Nathan Williamson sidelined by broken foot

  • Sun, 06 May 2018
  • Frank Marrion
Nathan Williamson - doesn't have as many reasons to smile at present. Photo: Race Images.

Nathan Williamson - doesn't have as many reasons to smile at present. Photo: Race Images.

Invercargill horseman Nathan Williamson is in the spelling paddock for a while after a horse stood on his foot, breaking some bones, early last week.

Williamson’s foot is in a cast for four weeks and he could be on the sidelines for up to two months.

“Your feet get stood on all the time when you’re training horses and you don’t think too much about it,” said Williamson.

“I thought it was just a bad bruise but when it wasn’t coming right by the end of last week, I thought I’d better get it look at and it turned out there were some small broken bones.”

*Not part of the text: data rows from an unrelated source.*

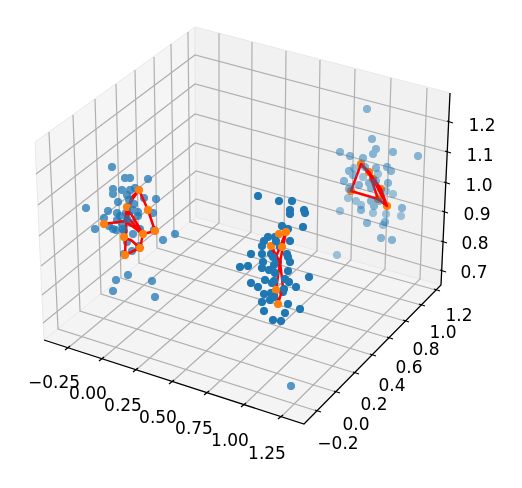
<!DOCTYPE html>
<html lang="en">
<head>
<meta charset="utf-8">
<title>3D cluster scatter plot</title>
<style>
:root{--paper:#fff;--wall-left:#f5f5f5;--wall-back:#f1f1f1;--floor:#f4f4f4;--pane-edge:#e9e9e9;--grid:#b0b0b0;--axis:#000;--sample:#1f77b4;--node:#ff7f0e;--link:#f00}
html,body{margin:0;background:var(--paper);overflow:hidden}
.plot{display:block;width:522px;height:488px}
.panes{stroke:var(--pane-edge)}
.pane-left{fill:var(--wall-left)}
.pane-back{fill:var(--wall-back)}
.pane-floor{fill:var(--floor)}
.grid{fill:none;stroke:var(--grid);stroke-width:1.2}
.axes{fill:none;stroke:var(--axis);stroke-width:1.3}
.labels{font:17px "DejaVu Sans",sans-serif;fill:var(--axis);text-anchor:middle}
.samples{fill:var(--sample);stroke:var(--sample)}
.nodes{fill:var(--node);stroke:var(--node)}
.links{fill:none;stroke:var(--link);stroke-width:2.5;stroke-linejoin:round}
.faint{opacity:.5}
.pale{opacity:.4}
.medium{opacity:.75}
</style>
</head>
<body>
<svg class="plot" viewBox="0 0 522 488" role="img" aria-label="3D scatter plot with three clusters of blue points, each with orange nodes joined by red lines">
<defs><circle id="dot" r="3.7"/></defs>

<g class="panes">
<polygon class="pane-left" points="35,142 195,27 196,217 44,340"/>
<polygon class="pane-back" points="195,27 450,93 441,285 196,217"/>
<polygon class="pane-floor" points="44,340 196,217 441,285 304,424"/>
</g>

<g class="grid">
<g class="grid-x">
<polyline points="68,348 219,223 219,33"/>
<polyline points="102,359 251,232 252,42"/>
<polyline points="136,370 284,241 286,51"/>
<polyline points="172,382 317,251 320,60"/>
<polyline points="207,393 351,260 355,69"/>
<polyline points="244,405 385,269 391,78"/>
<polyline points="281,417 420,279 427,88"/>
</g>
<g class="grid-y">
<polyline points="49,132 58,329 317,411"/>
<polyline points="73,115 80,311 336,392"/>
<polyline points="95,99 101,294 355,373"/>
<polyline points="116,84 121,278 372,355"/>
<polyline points="135,70 139,263 389,338"/>
<polyline points="154,57 157,248 405,321"/>
<polyline points="171,44 174,235 421,305"/>
<polyline points="188,32 190,222 436,290"/>
</g>
<g class="grid-z">
<polyline points="36,174 195,55 449,122"/>
<polyline points="38,205 195,84 447,152"/>
<polyline points="39,236 195,114 446,183"/>
<polyline points="41,266 195,143 444,212"/>
<polyline points="42,295 196,171 443,242"/>
<polyline points="43,323 196,199 442,271"/>
</g>
</g>

<g class="axes">
<polyline points="44,340 304,424 441,285 450,93"/>
<path class="ticks-x" d="M70 346l-5 4M104 357l-5 4M138 368l-5 4M174 380l-5 4M209 391l-5 4M246 403l-5 4M283 415l-5 4"/>
<path class="ticks-y" d="M315 410l6 2M334 391l6 2M353 372l6 2M370 354l6 2M387 337l6 2M403 320l6 2M419 304l6 2M434 289l6 2"/>
<path class="ticks-z" d="M447 121l6 2M445 151l6 2M444 182l6 2M442 211l6 2M441 241l6 2M440 270l6 2"/>
</g>

<g class="labels">
<g class="labels-x">
<text x="54" y="388">−0.25</text><text x="88" y="399">0.00</text><text x="123" y="411">0.25</text><text x="158" y="423">0.50</text><text x="194" y="434">0.75</text><text x="230" y="446">1.00</text><text x="267" y="459">1.25</text>
</g>
<g class="labels-y">
<text x="338" y="449">−0.2</text><text x="356" y="430">0.0</text><text x="374" y="410">0.2</text><text x="392" y="391">0.4</text><text x="409" y="373">0.6</text><text x="426" y="355">0.8</text><text x="443" y="338">1.0</text><text x="459" y="321">1.2</text>
</g>
<g class="labels-z">
<text x="482" y="131">1.2</text><text x="480" y="161">1.1</text><text x="479" y="191">1.0</text><text x="477" y="220">0.9</text><text x="475" y="249">0.8</text><text x="474" y="278">0.7</text>
</g>
</g>

<g class="cluster-right">
<g class="nodes">
<use href="#dot" x="361" y="164"/><use href="#dot" x="351" y="191"/><use href="#dot" x="373" y="179"/><use href="#dot" x="387" y="206"/><use href="#dot" x="378" y="199"/><use href="#dot" x="369" y="172"/><use href="#dot" x="381" y="189"/>
</g>
<path class="links" d="M361 164L351 191 378 199 387 206 373 179 361 164 369 172 381 189 387 206M369 172L378 199"/>
<g class="samples">
<g class="faint">
<use href="#dot" x="367" y="109"/><use href="#dot" x="418" y="156"/><use href="#dot" x="340" y="152"/><use href="#dot" x="350" y="156"/><use href="#dot" x="372" y="139"/><use href="#dot" x="376" y="149"/><use href="#dot" x="393" y="152"/><use href="#dot" x="373" y="154"/><use href="#dot" x="363" y="158"/><use href="#dot" x="387" y="167"/><use href="#dot" x="391" y="171"/><use href="#dot" x="365" y="167"/><use href="#dot" x="349" y="171"/><use href="#dot" x="353" y="175"/><use href="#dot" x="344" y="181"/><use href="#dot" x="350" y="187"/><use href="#dot" x="369" y="183"/><use href="#dot" x="376" y="181"/><use href="#dot" x="388" y="183"/><use href="#dot" x="371" y="188"/><use href="#dot" x="359" y="185"/><use href="#dot" x="371" y="201"/><use href="#dot" x="374" y="206"/><use href="#dot" x="402" y="208"/><use href="#dot" x="367" y="223"/><use href="#dot" x="381" y="238"/><use href="#dot" x="392" y="240"/><use href="#dot" x="385" y="222"/><use href="#dot" x="379" y="201"/><use href="#dot" x="361" y="210"/><use href="#dot" x="349" y="189"/><use href="#dot" x="376" y="168"/>
</g>
<g class="pale">
<use href="#dot" x="337" y="255"/><use href="#dot" x="340" y="211"/><use href="#dot" x="348" y="198"/><use href="#dot" x="356" y="201"/><use href="#dot" x="361" y="205"/><use href="#dot" x="373" y="213"/><use href="#dot" x="386" y="214"/><use href="#dot" x="401" y="216"/><use href="#dot" x="383" y="225"/><use href="#dot" x="363" y="177"/><use href="#dot" x="393" y="194"/><use href="#dot" x="386" y="191"/><use href="#dot" x="354" y="168"/><use href="#dot" x="378" y="174"/>
</g>
</g>
</g>

<g class="cluster-left">
<g class="samples medium">
<use href="#dot" x="86" y="208"/><use href="#dot" x="112" y="167"/><use href="#dot" x="125" y="178"/><use href="#dot" x="130" y="178"/><use href="#dot" x="148" y="179"/><use href="#dot" x="113" y="189"/><use href="#dot" x="113" y="194"/><use href="#dot" x="122" y="190"/><use href="#dot" x="135" y="188"/><use href="#dot" x="127" y="195"/><use href="#dot" x="144" y="198"/><use href="#dot" x="156" y="199"/><use href="#dot" x="118" y="202"/><use href="#dot" x="134" y="204"/><use href="#dot" x="108" y="211"/><use href="#dot" x="117" y="213"/><use href="#dot" x="126" y="213"/><use href="#dot" x="153" y="213"/><use href="#dot" x="95" y="229"/><use href="#dot" x="104" y="218"/><use href="#dot" x="109" y="226"/><use href="#dot" x="117" y="220"/><use href="#dot" x="122" y="224"/><use href="#dot" x="131" y="223"/><use href="#dot" x="138" y="216"/><use href="#dot" x="116" y="230"/><use href="#dot" x="124" y="231"/><use href="#dot" x="133" y="234"/><use href="#dot" x="140" y="229"/><use href="#dot" x="154" y="230"/><use href="#dot" x="175" y="234"/><use href="#dot" x="163" y="240"/><use href="#dot" x="127" y="242"/><use href="#dot" x="139" y="246"/><use href="#dot" x="132" y="251"/><use href="#dot" x="124" y="254"/><use href="#dot" x="128" y="275"/><use href="#dot" x="116" y="280"/><use href="#dot" x="113" y="291"/><use href="#dot" x="152" y="281"/><use href="#dot" x="155" y="297"/>
</g>
<path class="links" d="M104 224L125 221 127 207 139 190 148 210 155 231 143 234 127 207 125 255 140 248 143 234 128 218 131 198 139 190M124 238L131 240 140 248M125 221L143 234"/>
<g class="nodes">
<use href="#dot" x="104" y="224"/><use href="#dot" x="139" y="190"/><use href="#dot" x="148" y="210"/><use href="#dot" x="155" y="231"/><use href="#dot" x="143" y="234"/><use href="#dot" x="140" y="248"/><use href="#dot" x="125" y="255"/><use href="#dot" x="127" y="207"/><use href="#dot" x="124" y="237"/>
</g>
<g class="samples medium">
<use href="#dot" x="130" y="190"/><use href="#dot" x="129" y="200"/><use href="#dot" x="133" y="210"/><use href="#dot" x="127" y="219"/><use href="#dot" x="120" y="216"/><use href="#dot" x="138" y="212"/><use href="#dot" x="123" y="229"/><use href="#dot" x="113" y="229"/>
</g>
</g>

<g class="cluster-front">
<g class="samples">
<use href="#dot" x="258" y="196"/><use href="#dot" x="279" y="201"/><use href="#dot" x="292" y="201"/><use href="#dot" x="290" y="210"/><use href="#dot" x="290" y="214"/><use href="#dot" x="304" y="210"/><use href="#dot" x="305" y="213"/><use href="#dot" x="303" y="227"/><use href="#dot" x="282" y="226"/><use href="#dot" x="288" y="229"/><use href="#dot" x="268" y="237"/><use href="#dot" x="275" y="237"/><use href="#dot" x="264" y="241"/><use href="#dot" x="262" y="246"/><use href="#dot" x="290" y="241"/><use href="#dot" x="280" y="247"/><use href="#dot" x="251" y="254"/><use href="#dot" x="262" y="254"/><use href="#dot" x="271" y="254"/><use href="#dot" x="287" y="254"/><use href="#dot" x="240" y="267"/><use href="#dot" x="248" y="266"/><use href="#dot" x="263" y="262"/><use href="#dot" x="262" y="268"/><use href="#dot" x="269" y="270"/><use href="#dot" x="278" y="262"/><use href="#dot" x="290" y="262"/><use href="#dot" x="288" y="271"/><use href="#dot" x="309" y="277"/><use href="#dot" x="251" y="283"/><use href="#dot" x="258" y="287"/><use href="#dot" x="265" y="280"/><use href="#dot" x="272" y="283"/><use href="#dot" x="289" y="282"/><use href="#dot" x="296" y="287"/><use href="#dot" x="264" y="294"/><use href="#dot" x="271" y="293"/><use href="#dot" x="283" y="292"/><use href="#dot" x="262" y="302"/><use href="#dot" x="270" y="300"/><use href="#dot" x="288" y="304"/><use href="#dot" x="300" y="309"/><use href="#dot" x="264" y="311"/><use href="#dot" x="285" y="313"/><use href="#dot" x="273" y="320"/><use href="#dot" x="281" y="321"/>
</g>
<path class="links" d="M286 232L279 234 271 246 276 257 286 232 280 262 283 287 278 304 276 290 280 262 271 246"/>
<g class="nodes">
<use href="#dot" x="286" y="232"/><use href="#dot" x="279" y="234"/><use href="#dot" x="271" y="246"/><use href="#dot" x="282" y="247"/><use href="#dot" x="278" y="304"/><use href="#dot" x="276" y="290"/>
</g>
<g class="samples">
<use href="#dot" x="276" y="241"/><use href="#dot" x="273" y="257"/><use href="#dot" x="288" y="257"/><use href="#dot" x="274" y="265"/><use href="#dot" x="275" y="273"/><use href="#dot" x="285" y="279"/><use href="#dot" x="274" y="281"/><use href="#dot" x="274" y="297"/><use href="#dot" x="284" y="289"/>
</g>
<use class="samples medium" href="#dot" x="291" y="386"/>
</g>
</svg>
</body>
</html>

This is the first time Williamson has been laid up by an injury and he admits it took a few days for him “to get his head around it”.

“I’ve got a good staff of four but that’s just for the mornings and I normally do the afternoons by myself.

“The wife and father-in-law have been very helpful but I’ll have to get something more organised with a lot of horses coming back into work over the winter.”

If there was any consolation, the broken foot could have happened at a much worse time.

“I was lucky in that respect because I got through Diamonds Day and I don’t have a big team in work for the winter, what with the Southland season winding down now.

“And I don’t have a horse or a drive in the Jewels at this stage.

“If something came up I could hope for a speedy recovery and look for an early clearance from the doctor.”

Williamson had drives in the three features on Diamonds Day at Ascot Park and finished third in the Southern Supremacy with stable runner Franco Santino, his best pacer at present.

Williamson has joined his best trotter Dark Horse in rehab though.

She suffered a hind suspensory ligament injury earlier this year and has had an operation.

“She’s still being boxed and just walked daily and is three months away from jogging.

“She’s still a young mare so if we’re patient now, we should get two to three more seasons of racing with her.”